A high school student in Grosse Ile Township, Michigan, filed a lawsuit in federal court after a police officer cited her for refusing to take a Breathalyzer test without a search warrant.
Casey Guthrie is challenging a local ordinance and a state law that allow officers to perform breath tests on those under 21 if they have a reasonable cause. Under the Michigan Liquor Control Code, those who refuse to undergo the test are cited for a civil infraction and may be ordered to pay a fine of no more than $100.
The lawsuit comes out of an incident in May, when Detective Ken Pelland pulled over a vehicle Guthrie was riding in. Pelland asked those in the car to agree to a breath test to see whether or not they had been drinking.
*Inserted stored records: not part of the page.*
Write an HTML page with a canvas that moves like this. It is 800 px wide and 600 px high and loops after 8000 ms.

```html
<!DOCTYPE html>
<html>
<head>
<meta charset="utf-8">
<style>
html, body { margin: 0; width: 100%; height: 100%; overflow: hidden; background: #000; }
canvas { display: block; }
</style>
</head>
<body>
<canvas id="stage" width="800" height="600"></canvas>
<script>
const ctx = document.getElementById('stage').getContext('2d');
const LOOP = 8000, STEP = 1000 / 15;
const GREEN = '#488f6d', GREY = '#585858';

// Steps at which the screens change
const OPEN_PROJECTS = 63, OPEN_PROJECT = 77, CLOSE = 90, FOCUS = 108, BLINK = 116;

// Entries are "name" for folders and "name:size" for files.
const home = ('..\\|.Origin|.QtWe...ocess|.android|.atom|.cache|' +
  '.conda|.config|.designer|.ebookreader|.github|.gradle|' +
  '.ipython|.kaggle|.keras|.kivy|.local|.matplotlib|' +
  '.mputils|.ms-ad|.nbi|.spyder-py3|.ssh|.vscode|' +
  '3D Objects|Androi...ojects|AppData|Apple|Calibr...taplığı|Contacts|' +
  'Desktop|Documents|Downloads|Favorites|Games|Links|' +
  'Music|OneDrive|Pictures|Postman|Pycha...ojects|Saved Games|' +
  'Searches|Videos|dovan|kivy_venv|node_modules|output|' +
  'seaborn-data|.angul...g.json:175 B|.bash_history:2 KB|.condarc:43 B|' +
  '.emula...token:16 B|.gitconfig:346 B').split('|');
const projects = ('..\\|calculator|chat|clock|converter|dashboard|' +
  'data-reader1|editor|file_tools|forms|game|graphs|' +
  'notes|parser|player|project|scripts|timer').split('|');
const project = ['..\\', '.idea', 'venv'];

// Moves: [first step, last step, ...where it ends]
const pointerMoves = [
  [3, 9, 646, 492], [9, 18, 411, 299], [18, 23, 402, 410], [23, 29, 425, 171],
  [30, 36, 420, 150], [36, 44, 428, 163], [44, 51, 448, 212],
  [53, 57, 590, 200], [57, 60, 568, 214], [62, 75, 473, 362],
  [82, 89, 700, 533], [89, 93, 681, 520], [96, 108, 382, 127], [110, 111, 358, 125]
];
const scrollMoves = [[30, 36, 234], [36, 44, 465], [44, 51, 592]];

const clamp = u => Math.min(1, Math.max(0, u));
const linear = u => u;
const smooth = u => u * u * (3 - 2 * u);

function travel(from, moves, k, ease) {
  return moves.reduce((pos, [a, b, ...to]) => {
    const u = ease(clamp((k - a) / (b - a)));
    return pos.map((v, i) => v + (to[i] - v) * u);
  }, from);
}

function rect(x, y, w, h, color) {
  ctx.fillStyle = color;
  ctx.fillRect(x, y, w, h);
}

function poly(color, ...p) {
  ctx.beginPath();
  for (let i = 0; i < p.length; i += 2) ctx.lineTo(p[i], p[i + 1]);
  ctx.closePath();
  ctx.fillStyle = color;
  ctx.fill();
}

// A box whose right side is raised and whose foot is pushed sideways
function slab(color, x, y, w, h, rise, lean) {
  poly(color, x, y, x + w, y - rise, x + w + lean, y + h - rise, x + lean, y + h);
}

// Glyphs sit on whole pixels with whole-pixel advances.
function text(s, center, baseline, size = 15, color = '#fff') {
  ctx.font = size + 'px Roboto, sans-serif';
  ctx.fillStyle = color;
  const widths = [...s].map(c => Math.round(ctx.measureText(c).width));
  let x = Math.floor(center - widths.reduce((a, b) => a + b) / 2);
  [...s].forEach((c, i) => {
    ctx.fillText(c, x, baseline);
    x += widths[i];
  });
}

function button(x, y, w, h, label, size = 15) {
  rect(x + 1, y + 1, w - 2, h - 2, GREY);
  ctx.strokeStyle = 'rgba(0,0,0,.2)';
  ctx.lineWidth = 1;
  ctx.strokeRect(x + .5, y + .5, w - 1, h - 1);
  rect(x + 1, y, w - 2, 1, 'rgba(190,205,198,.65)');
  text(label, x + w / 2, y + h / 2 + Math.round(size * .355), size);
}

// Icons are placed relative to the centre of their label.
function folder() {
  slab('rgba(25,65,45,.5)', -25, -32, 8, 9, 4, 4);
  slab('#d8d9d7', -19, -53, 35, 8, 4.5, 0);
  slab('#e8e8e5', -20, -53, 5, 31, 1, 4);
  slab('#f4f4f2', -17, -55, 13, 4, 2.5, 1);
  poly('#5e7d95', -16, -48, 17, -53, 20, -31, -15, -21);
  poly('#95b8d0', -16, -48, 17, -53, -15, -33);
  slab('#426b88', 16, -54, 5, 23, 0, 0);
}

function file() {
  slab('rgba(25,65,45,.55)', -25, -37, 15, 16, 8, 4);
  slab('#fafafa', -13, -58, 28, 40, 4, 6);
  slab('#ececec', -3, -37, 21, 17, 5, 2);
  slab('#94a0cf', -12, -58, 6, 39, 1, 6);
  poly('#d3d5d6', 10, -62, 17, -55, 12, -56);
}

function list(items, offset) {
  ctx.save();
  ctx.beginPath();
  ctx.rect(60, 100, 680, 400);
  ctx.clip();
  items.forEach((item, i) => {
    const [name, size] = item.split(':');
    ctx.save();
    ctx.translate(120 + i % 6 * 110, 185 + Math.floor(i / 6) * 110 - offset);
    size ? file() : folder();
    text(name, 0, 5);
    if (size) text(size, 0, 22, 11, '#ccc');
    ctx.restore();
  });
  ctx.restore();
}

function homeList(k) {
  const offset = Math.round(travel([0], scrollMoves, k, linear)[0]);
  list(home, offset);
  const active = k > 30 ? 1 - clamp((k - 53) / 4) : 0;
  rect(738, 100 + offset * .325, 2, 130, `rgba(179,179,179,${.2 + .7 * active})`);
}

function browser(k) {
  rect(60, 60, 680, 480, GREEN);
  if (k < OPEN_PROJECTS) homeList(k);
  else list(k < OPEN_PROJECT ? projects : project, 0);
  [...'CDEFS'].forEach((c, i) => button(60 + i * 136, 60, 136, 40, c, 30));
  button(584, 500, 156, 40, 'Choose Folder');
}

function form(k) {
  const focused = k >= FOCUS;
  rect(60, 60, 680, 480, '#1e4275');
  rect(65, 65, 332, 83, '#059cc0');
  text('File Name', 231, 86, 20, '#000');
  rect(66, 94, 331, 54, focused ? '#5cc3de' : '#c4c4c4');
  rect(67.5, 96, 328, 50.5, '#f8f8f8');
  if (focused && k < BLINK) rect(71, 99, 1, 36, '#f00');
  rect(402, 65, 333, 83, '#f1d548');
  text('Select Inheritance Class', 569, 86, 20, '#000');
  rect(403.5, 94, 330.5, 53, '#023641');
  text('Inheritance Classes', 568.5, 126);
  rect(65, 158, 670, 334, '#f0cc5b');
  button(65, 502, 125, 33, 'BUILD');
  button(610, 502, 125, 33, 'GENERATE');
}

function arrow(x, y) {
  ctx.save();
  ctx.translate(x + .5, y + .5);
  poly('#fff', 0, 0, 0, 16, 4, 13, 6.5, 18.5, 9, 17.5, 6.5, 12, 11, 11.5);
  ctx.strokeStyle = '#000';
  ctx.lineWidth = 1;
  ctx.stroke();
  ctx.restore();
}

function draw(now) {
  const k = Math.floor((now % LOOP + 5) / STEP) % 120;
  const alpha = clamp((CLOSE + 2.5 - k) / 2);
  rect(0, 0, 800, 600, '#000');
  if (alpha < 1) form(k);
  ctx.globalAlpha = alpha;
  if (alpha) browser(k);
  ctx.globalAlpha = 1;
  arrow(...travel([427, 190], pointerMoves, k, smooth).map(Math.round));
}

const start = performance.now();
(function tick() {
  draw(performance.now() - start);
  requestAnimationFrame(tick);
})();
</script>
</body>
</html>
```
Guthrie refused, so Pelland wrote her a ticket.
Now she's arguing this ordinance is unlawful and a violation of the Fourth Amendment, as Pelland was not first required to get a warrant to conduct these tests.
"What's especially egregious is that police are intimidating teenagers into taking Breathalyzers and telling them, 'You need to prove your innocence,'" the gir's lawyer, Mike Rataj said. "That's not the way the criminal justice system works."